[Entries taken from a collection]
▼▼▼

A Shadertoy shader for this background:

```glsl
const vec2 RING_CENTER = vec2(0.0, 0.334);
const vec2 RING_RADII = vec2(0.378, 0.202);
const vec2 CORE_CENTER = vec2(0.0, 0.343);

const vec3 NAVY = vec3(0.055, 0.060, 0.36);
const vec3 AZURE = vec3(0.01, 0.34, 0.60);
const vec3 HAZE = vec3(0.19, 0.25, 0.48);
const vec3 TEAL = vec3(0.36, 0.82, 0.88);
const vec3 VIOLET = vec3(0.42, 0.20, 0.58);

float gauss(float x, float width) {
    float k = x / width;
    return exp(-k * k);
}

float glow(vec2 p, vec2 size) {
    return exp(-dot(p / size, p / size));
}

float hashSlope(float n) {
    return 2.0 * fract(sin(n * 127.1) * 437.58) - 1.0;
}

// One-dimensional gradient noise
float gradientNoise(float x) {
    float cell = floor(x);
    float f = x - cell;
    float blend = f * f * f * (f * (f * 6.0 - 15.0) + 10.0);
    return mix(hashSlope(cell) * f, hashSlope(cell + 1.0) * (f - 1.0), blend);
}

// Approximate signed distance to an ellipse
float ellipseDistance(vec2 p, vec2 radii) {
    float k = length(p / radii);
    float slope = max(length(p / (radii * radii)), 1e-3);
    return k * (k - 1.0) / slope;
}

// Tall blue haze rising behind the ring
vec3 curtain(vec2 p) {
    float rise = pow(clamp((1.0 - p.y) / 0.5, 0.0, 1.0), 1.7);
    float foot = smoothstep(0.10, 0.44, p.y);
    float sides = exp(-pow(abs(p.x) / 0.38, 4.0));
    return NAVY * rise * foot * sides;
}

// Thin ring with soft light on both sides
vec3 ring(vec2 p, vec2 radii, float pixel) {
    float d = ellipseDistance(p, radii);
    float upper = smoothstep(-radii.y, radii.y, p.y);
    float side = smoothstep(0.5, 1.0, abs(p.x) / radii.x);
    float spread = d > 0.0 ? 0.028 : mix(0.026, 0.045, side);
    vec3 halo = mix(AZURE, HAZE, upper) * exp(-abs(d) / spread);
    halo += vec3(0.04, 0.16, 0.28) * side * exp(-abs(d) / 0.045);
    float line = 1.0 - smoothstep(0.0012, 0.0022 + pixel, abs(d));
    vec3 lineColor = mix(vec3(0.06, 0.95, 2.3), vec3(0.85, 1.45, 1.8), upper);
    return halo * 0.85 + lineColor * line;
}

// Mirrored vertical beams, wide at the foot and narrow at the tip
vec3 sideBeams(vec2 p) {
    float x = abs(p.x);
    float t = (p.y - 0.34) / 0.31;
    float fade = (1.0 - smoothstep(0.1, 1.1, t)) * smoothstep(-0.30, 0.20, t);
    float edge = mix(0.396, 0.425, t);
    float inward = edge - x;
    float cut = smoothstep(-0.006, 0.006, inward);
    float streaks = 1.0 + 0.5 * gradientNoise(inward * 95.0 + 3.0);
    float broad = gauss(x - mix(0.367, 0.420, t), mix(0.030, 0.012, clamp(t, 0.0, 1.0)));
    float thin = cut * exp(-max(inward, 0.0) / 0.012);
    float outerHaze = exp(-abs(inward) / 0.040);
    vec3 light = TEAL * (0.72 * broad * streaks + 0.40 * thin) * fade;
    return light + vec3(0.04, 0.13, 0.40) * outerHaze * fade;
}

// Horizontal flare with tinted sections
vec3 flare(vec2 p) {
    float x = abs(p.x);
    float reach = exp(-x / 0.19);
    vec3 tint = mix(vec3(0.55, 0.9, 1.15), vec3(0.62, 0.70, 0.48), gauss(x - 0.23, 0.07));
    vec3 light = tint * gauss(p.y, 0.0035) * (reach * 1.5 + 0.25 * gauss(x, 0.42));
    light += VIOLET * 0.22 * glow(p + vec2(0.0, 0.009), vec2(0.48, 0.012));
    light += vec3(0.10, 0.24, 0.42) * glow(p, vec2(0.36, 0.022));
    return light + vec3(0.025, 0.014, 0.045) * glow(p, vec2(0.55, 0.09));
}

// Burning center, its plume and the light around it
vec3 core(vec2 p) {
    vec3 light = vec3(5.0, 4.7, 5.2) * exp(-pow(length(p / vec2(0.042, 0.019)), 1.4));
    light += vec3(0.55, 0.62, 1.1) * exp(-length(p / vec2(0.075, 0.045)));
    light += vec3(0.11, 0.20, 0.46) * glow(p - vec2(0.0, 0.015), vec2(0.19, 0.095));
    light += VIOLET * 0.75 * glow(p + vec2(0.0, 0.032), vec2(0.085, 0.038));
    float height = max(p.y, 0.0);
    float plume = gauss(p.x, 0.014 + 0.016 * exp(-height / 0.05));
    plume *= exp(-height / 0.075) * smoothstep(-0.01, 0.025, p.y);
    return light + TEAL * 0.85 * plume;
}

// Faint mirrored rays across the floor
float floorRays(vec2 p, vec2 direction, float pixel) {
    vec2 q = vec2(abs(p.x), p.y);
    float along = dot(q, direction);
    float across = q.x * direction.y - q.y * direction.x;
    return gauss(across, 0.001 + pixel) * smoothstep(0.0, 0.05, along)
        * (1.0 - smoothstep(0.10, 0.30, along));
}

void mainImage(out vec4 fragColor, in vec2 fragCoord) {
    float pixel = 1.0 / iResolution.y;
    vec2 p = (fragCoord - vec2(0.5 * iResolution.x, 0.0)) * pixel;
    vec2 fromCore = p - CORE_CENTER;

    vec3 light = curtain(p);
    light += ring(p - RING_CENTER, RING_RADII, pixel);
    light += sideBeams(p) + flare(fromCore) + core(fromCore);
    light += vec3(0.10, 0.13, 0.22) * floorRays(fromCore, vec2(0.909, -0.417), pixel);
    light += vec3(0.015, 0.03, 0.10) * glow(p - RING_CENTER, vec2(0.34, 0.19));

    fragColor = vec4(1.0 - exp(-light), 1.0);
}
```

▲▲▲

> TASK INSTRUCTIONS
Down to the last line, copy the entries above exactly.

> WRITTEN SOLUTION
A Shadertoy shader for this background:

```glsl
const vec2 RING_CENTER = vec2(0.0, 0.334);
const vec2 RING_RADII = vec2(0.378, 0.202);
const vec2 CORE_CENTER = vec2(0.0, 0.343);

const vec3 NAVY = vec3(0.055, 0.060, 0.36);
const vec3 AZURE = vec3(0.01, 0.34, 0.60);
const vec3 HAZE = vec3(0.19, 0.25, 0.48);
const vec3 TEAL = vec3(0.36, 0.82, 0.88);
const vec3 VIOLET = vec3(0.42, 0.20, 0.58);

float gauss(float x, float width) {
    float k = x / width;
    return exp(-k * k);
}

float glow(vec2 p, vec2 size) {
    return exp(-dot(p / size, p / size));
}

float hashSlope(float n) {
    return 2.0 * fract(sin(n * 127.1) * 437.58) - 1.0;
}

// One-dimensional gradient noise
float gradientNoise(float x) {
    float cell = floor(x);
    float f = x - cell;
    float blend = f * f * f * (f * (f * 6.0 - 15.0) + 10.0);
    return mix(hashSlope(cell) * f, hashSlope(cell + 1.0) * (f - 1.0), blend);
}

// Approximate signed distance to an ellipse
float ellipseDistance(vec2 p, vec2 radii) {
    float k = length(p / radii);
    float slope = max(length(p / (radii * radii)), 1e-3);
    return k * (k - 1.0) / slope;
}

// Tall blue haze rising behind the ring
vec3 curtain(vec2 p) {
    float rise = pow(clamp((1.0 - p.y) / 0.5, 0.0, 1.0), 1.7);
    float foot = smoothstep(0.10, 0.44, p.y);
    float sides = exp(-pow(abs(p.x) / 0.38, 4.0));
    return NAVY * rise * foot * sides;
}

// Thin ring with soft light on both sides
vec3 ring(vec2 p, vec2 radii, float pixel) {
    float d = ellipseDistance(p, radii);
    float upper = smoothstep(-radii.y, radii.y, p.y);
    float side = smoothstep(0.5, 1.0, abs(p.x) / radii.x);
    float spread = d > 0.0 ? 0.028 : mix(0.026, 0.045, side);
    vec3 halo = mix(AZURE, HAZE, upper) * exp(-abs(d) / spread);
    halo += vec3(0.04, 0.16, 0.28) * side * exp(-abs(d) / 0.045);
    float line = 1.0 - smoothstep(0.0012, 0.0022 + pixel, abs(d));
    vec3 lineColor = mix(vec3(0.06, 0.95, 2.3), vec3(0.85, 1.45, 1.8), upper);
    return halo * 0.85 + lineColor * line;
}

// Mirrored vertical beams, wide at the foot and narrow at the tip
vec3 sideBeams(vec2 p) {
    float x = abs(p.x);
    float t = (p.y - 0.34) / 0.31;
    float fade = (1.0 - smoothstep(0.1, 1.1, t)) * smoothstep(-0.30, 0.20, t);
    float edge = mix(0.396, 0.425, t);
    float inward = edge - x;
    float cut = smoothstep(-0.006, 0.006, inward);
    float streaks = 1.0 + 0.5 * gradientNoise(inward * 95.0 + 3.0);
    float broad = gauss(x - mix(0.367, 0.420, t), mix(0.030, 0.012, clamp(t, 0.0, 1.0)));
    float thin = cut * exp(-max(inward, 0.0) / 0.012);
    float outerHaze = exp(-abs(inward) / 0.040);
    vec3 light = TEAL * (0.72 * broad * streaks + 0.40 * thin) * fade;
    return light + vec3(0.04, 0.13, 0.40) * outerHaze * fade;
}

// Horizontal flare with tinted sections
vec3 flare(vec2 p) {
    float x = abs(p.x);
    float reach = exp(-x / 0.19);
    vec3 tint = mix(vec3(0.55, 0.9, 1.15), vec3(0.62, 0.70, 0.48), gauss(x - 0.23, 0.07));
    vec3 light = tint * gauss(p.y, 0.0035) * (reach * 1.5 + 0.25 * gauss(x, 0.42));
    light += VIOLET * 0.22 * glow(p + vec2(0.0, 0.009), vec2(0.48, 0.012));
    light += vec3(0.10, 0.24, 0.42) * glow(p, vec2(0.36, 0.022));
    return light + vec3(0.025, 0.014, 0.045) * glow(p, vec2(0.55, 0.09));
}

// Burning center, its plume and the light around it
vec3 core(vec2 p) {
    vec3 light = vec3(5.0, 4.7, 5.2) * exp(-pow(length(p / vec2(0.042, 0.019)), 1.4));
    light += vec3(0.55, 0.62, 1.1) * exp(-length(p / vec2(0.075, 0.045)));
    light += vec3(0.11, 0.20, 0.46) * glow(p - vec2(0.0, 0.015), vec2(0.19, 0.095));
    light += VIOLET * 0.75 * glow(p + vec2(0.0, 0.032), vec2(0.085, 0.038));
    float height = max(p.y, 0.0);
    float plume = gauss(p.x, 0.014 + 0.016 * exp(-height / 0.05));
    plume *= exp(-height / 0.075) * smoothstep(-0.01, 0.025, p.y);
    return light + TEAL * 0.85 * plume;
}

// Faint mirrored rays across the floor
float floorRays(vec2 p, vec2 direction, float pixel) {
    vec2 q = vec2(abs(p.x), p.y);
    float along = dot(q, direction);
    float across = q.x * direction.y - q.y * direction.x;
    return gauss(across, 0.001 + pixel) * smoothstep(0.0, 0.05, along)
        * (1.0 - smoothstep(0.10, 0.30, along));
}

void mainImage(out vec4 fragColor, in vec2 fragCoord) {
    float pixel = 1.0 / iResolution.y;
    vec2 p = (fragCoord - vec2(0.5 * iResolution.x, 0.0)) * pixel;
    vec2 fromCore = p - CORE_CENTER;

    vec3 light = curtain(p);
    light += ring(p - RING_CENTER, RING_RADII, pixel);
    light += sideBeams(p) + flare(fromCore) + core(fromCore);
    light += vec3(0.10, 0.13, 0.22) * floorRays(fromCore, vec2(0.909, -0.417), pixel);
    light += vec3(0.015, 0.03, 0.10) * glow(p - RING_CENTER, vec2(0.34, 0.19));

    fragColor = vec4(1.0 - exp(-light), 1.0);
}
```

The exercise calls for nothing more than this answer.